When operating surgeon Andy Williams gave his professional opinion that Morgan could not play again, the former Millfield School pupil admitted it was effectively inevitable – but still a shock.
Fearless under the high ball and in contact, Morgan knows he threw himself into trouble at times – but would not have it any other way.
He explained: "I could probably say my body wasn't built for rugby, and sometimes the way I played the game wasn't the most sensible, but that's me, that's how I am, that's how I've always been.
"And I wouldn't change a thing. In whatever you do you've got to have that competitive edge, whether in training or in matches.
"I'm ridiculously competitive, and you've got to be to be successful.
"Hopefully I can take that forward and channel it into what I do next.
"It's been a gradual thing, the infection really did hit home thinking, 'actually it's not just about rugby, it's about health, after rugby, being able to walk'.
"That was my primary goal.
"When you get through your rehab and you work hard, and you start to jog and do some strength exercises you then think you're not a million miles away.
"There were so many ups and downs, and when I was still getting discomfort, going to see Andy Williams, that was the time I realised.
"Him saying 'in my opinion I don't feel you can continue to play professional rugby', that's where it hit home.
"It's been gradual, but there's still a clear point where you think you can't cope any more.
"Every operation you go into you're told there is a risk of infection.
"I was three-quarters of the way through my rehab, and then to start from scratch, that was probably the toughest part.
"It was basically having the operation done again, exact details aside.
"Mentally that was extremely tough. Those closest to me know how hard it's been.
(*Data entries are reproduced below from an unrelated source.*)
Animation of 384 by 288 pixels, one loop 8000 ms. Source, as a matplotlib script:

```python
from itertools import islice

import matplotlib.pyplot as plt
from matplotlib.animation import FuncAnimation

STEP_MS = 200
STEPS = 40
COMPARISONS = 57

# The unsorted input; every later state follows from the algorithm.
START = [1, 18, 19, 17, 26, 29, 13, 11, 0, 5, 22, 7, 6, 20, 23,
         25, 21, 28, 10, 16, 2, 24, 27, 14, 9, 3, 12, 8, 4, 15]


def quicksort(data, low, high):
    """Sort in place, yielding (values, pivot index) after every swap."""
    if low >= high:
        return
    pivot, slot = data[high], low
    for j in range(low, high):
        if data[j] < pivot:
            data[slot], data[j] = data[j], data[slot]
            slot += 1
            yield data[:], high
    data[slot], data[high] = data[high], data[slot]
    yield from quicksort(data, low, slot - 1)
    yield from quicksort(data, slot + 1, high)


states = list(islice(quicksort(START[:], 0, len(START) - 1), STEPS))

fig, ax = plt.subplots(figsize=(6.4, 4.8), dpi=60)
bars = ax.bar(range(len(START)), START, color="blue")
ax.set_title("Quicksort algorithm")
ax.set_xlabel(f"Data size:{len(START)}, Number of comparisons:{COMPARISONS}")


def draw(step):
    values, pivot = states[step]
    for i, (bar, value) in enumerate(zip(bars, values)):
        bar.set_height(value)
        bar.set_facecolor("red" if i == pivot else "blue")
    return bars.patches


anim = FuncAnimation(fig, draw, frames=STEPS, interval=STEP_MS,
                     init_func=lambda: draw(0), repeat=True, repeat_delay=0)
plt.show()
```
"And that's where you realise it's agonisingly difficult to take to retire, but I feel I've come out of it a better person, so you've got to take the positives out of it."
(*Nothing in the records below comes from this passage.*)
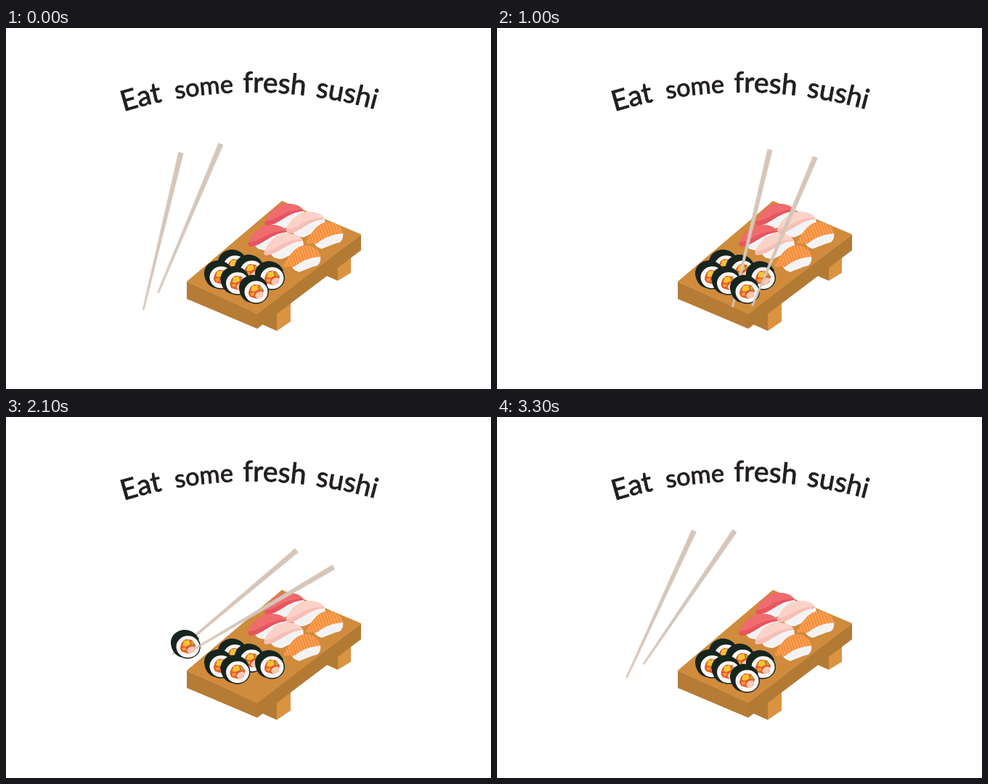
These frames come from a looping animation (668x497 px, 3.5 s). An HTML page:

```html
<!DOCTYPE html>
<html lang="en">
<head>
<meta charset="utf-8">
<title>Fresh sushi</title>
<style>
  html, body { margin: 0; width: 100%; height: 100%; overflow: hidden; background: #fff; }
  svg { display: block; width: 668px; height: 497px; }
  text { font: 37px Lato, "Open Sans", sans-serif; fill: #231f20; stroke: #231f20; stroke-width: .9px; }

  /* Hard steps there and back, with a longer rest at the far end */
  .left, .right, .lifted { animation: 3500ms step-end infinite; }
  .left { animation-name: left; }
  .right { animation-name: right; }
  .lifted { animation-name: lift; }

  @keyframes left {
    0%, 100%         { transform: translate(241px, 171.5px) rotate(13.5deg); }
    5.714%, 94.285%  { transform: translate(271.5px, 156.5px) rotate(24.7deg); }
    11.428%, 88.571% { transform: translate(326px, 177px) rotate(37.5deg); }
    17.142%, 82.857% { transform: translate(430px, 190.5px) rotate(50deg); }
    22.857%, 77.142% { transform: translate(482px, 231.5px) rotate(50deg); }
    28.571%, 71.428% { transform: translate(376px, 167.5px) rotate(13.4deg); }
    34.285%, 65.714% { transform: translate(339px, 102.5px) rotate(13.4deg); }
    40%, 60%         { transform: translate(400.5px, 183.5px) rotate(50deg); }
    45.714%          { transform: translate(353.5px, 148.5px) rotate(50deg); }
  }
  @keyframes right {
    0%, 100%         { transform: translate(296px, 159.5px) rotate(22.9deg); }
    5.714%, 94.285%  { transform: translate(327.5px, 156.5px) rotate(34.4deg); }
    11.428%, 88.571% { transform: translate(381px, 188px) rotate(47deg); }
    17.142%, 82.857% { transform: translate(481px, 213px) rotate(59.6deg); }
    22.857%, 77.142% { transform: translate(532.5px, 254px) rotate(59.6deg); }
    28.571%, 71.428% { transform: translate(438.5px, 177.5px) rotate(23deg); }
    34.285%, 65.714% { transform: translate(401.5px, 112.5px) rotate(23deg); }
    40%, 60%         { transform: translate(451.5px, 206.5px) rotate(59.6deg); }
    45.714%          { transform: translate(404.5px, 171.5px) rotate(59.6deg); }
  }
  @keyframes lift {
    0%, 71.428%, 100% { transform: none; }
    34.285%, 65.714%  { transform: translate(-37px, -50px); }
    40%, 60%          { transform: translate(-94px, -47px); }
    45.714%           { transform: translate(-141px, -83px); }
  }
</style>
</head>
<body>
<svg viewBox="0 0 668 497">
  <defs>
    <path id="arc" d="M162 115Q337 62 520 115"/>
    <path id="stick" d="M-3.7 0H3.7L1.4 223H-1.2Z" fill="#d6c6b9"/>
    <path id="rice" d="M10 29C20 21 40 11 54 11C56 18 54 23 49 26C40 28 33 33 25 36C18 36 12 34 10 29Z" fill="#f4f3f4"/>
    <path id="slice" d="M0 28C4 16 16 1 31 1C42 1 50 4 54 11C43 12 35 16 27 21C19 26 11 31 2 31Z"/>
    <path id="shine" d="M1 25C6 14 17 1 31 1C41 1 49 3 53 9C41 9 29 13 21 18C14 22 8 25 1 25Z"/>
    <pattern id="stripes" width="4" height="4" patternUnits="userSpaceOnUse" patternTransform="rotate(-20)">
      <path d="M0 0H4V4H0Z" fill="#f58f3b"/>
      <path d="M0 0H1V4H0Z" fill="#f9b071"/>
    </pattern>

    <g id="tuna">
      <use href="#rice"/>
      <use href="#slice" fill="#e8545e"/>
      <use href="#shine" fill="#ef6b6e"/>
    </g>
    <g id="salmon">
      <use href="#rice"/>
      <use href="#slice" fill="#f6bfb5"/>
      <use href="#shine" fill="#fbd2c8"/>
    </g>
    <g id="shrimp">
      <path d="M12 30C24 20 40 15 51 16C52 23 50 26 47 29C38 31 30 35 22 38C16 36 13 34 12 30Z" fill="#f4f3f4"/>
      <path d="M0 30C6 16 18 1 30 1C40 1 49 7 52 17C40 17 25 22 15 31C10 29 4 32 0 30Z" fill="url(#stripes)"/>
    </g>

    <g id="roll">
      <path d="M-22 -3C-23 -13 -14 -22 -3 -22C6 -22 13 -17 17 -9L-7 16C-16 14 -21 6 -22 -3Z" fill="#17251f"/>
      <ellipse cx="1.3" cy="1" rx="17.7" ry="16.7" fill="#17251f"/>
      <ellipse cx="1.5" cy="1.3" rx="16" ry="15" fill="#faf8f5"/>
      <path d="M-9 4C-9 -1 -6 -8 -1 -9L7 -8L12 -1L10 8L3 11L-7 8Z" fill="#e4572f"/>
      <path d="M-4 -7L3 -8L5 -2L-1 1L-6 0Z" fill="#f1c62f"/>
      <path d="M-7 3L-1 2L-1 6L-5 7Z" fill="#f3a12f"/>
      <path d="M5 -7L8 -6L10 -1L7 -1Z" fill="#a9b23a"/>
      <path d="M0 7C1 2 7 -1 11 2C11 7 8 11 3 11Z" fill="#f8c9b4"/>
    </g>
  </defs>

  <text><textPath href="#arc" startOffset="0" font-size="39">Eat</textPath></text>
  <text><textPath href="#arc" startOffset="74" font-size="34">some</textPath></text>
  <text><textPath href="#arc" startOffset="167" font-size="39">fresh</textPath></text>
  <text><textPath href="#arc" startOffset="267" font-size="38">sushi</textPath></text>

  <!-- Board -->
  <path d="M346 392L373 380V417L346 405Z" fill="#b37a34"/>
  <path d="M373 390L392 376V404L373 417Z" fill="#da9340"/>
  <path d="M441 330L457 318V348L441 341Z" fill="#b37a34"/>
  <path d="M457 322L475 310V337L457 348Z" fill="#da9340"/>
  <path d="M249 349L346 393V414L249 373Z" fill="#b67b34"/>
  <path d="M346 393L489 284V306L346 414Z" fill="#b37a34"/>
  <path d="M249 349L380 238L489 284L346 394Z" fill="#d08b3c"/>

  <!-- Nigiri -->
  <use href="#tuna" x="356" y="241"/>
  <use href="#salmon" x="385" y="252"/>
  <use href="#shrimp" x="413" y="266"/>
  <use href="#tuna" x="333" y="270"/>
  <use href="#salmon" x="355" y="282"/>
  <use href="#shrimp" x="382" y="298"/>

  <!-- Rolls -->
  <use href="#roll" x="314" y="327"/>
  <use href="#roll" x="295" y="342"/>
  <use href="#roll" x="337" y="334"/>
  <use href="#roll" x="365" y="343"/>
  <use href="#roll" x="317.5" y="350"/>

  <!-- The lifted roll sits between the two chopsticks -->
  <g class="left"><use href="#stick"/></g>
  <g class="lifted"><use href="#roll" x="343" y="362"/></g>
  <g class="right"><use href="#stick"/></g>
</svg>
</body>
</html>
```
Relieved to have made a final decision on his future and to be able to move forward, Morgan still lamented the fact he will never again experience that Kingsholm atmosphere from centre-field. He continued: "Gloucester is such a passionate, traditional club that you sometimes can't escape rugby.
"So you want to have an answer to the questions, you want to say everything's alright, but actually now the fact I've had that closure and can't continue, and retirement is here, it's easier. I can speak openly now, and it's no longer something I want to put off, because it's all resolved.
"I'm immensely proud of how hard I've worked to try to get back.
"I'm coming to terms with it, but it's still hard, I run the water at the weekends, being part of that atmosphere, in front of that amazing crowd, it's still hard to realise you'll never do that again.
"Even though I have known for a little while this day would come, you still think to yourself 'what next', and it is daunting. Every player has to make that decision at some point; mine has just come sooner than some others.
"Rugby is getting way more brutal, retirements are being announced more and more frequently. It was inevitable, but ultimately I've got to look forward to what comes next and focus on the fut- ure.
"When I came back from seeing Bill, he had pictured out how many weaknesses there were.
"I had got a great amount of work done, but there was still a lot to improve.
"And that was all in a controlled environment, and when you go out of control, in matches, that's when your knee has to react to things you're not used to.
"I know that's something I wouldn't have been able to do, and the week on week intensity of games and training, there's just no way it would have worked.
"While this has been gutting, this is a new start and I'm really looking forward to the next chapter."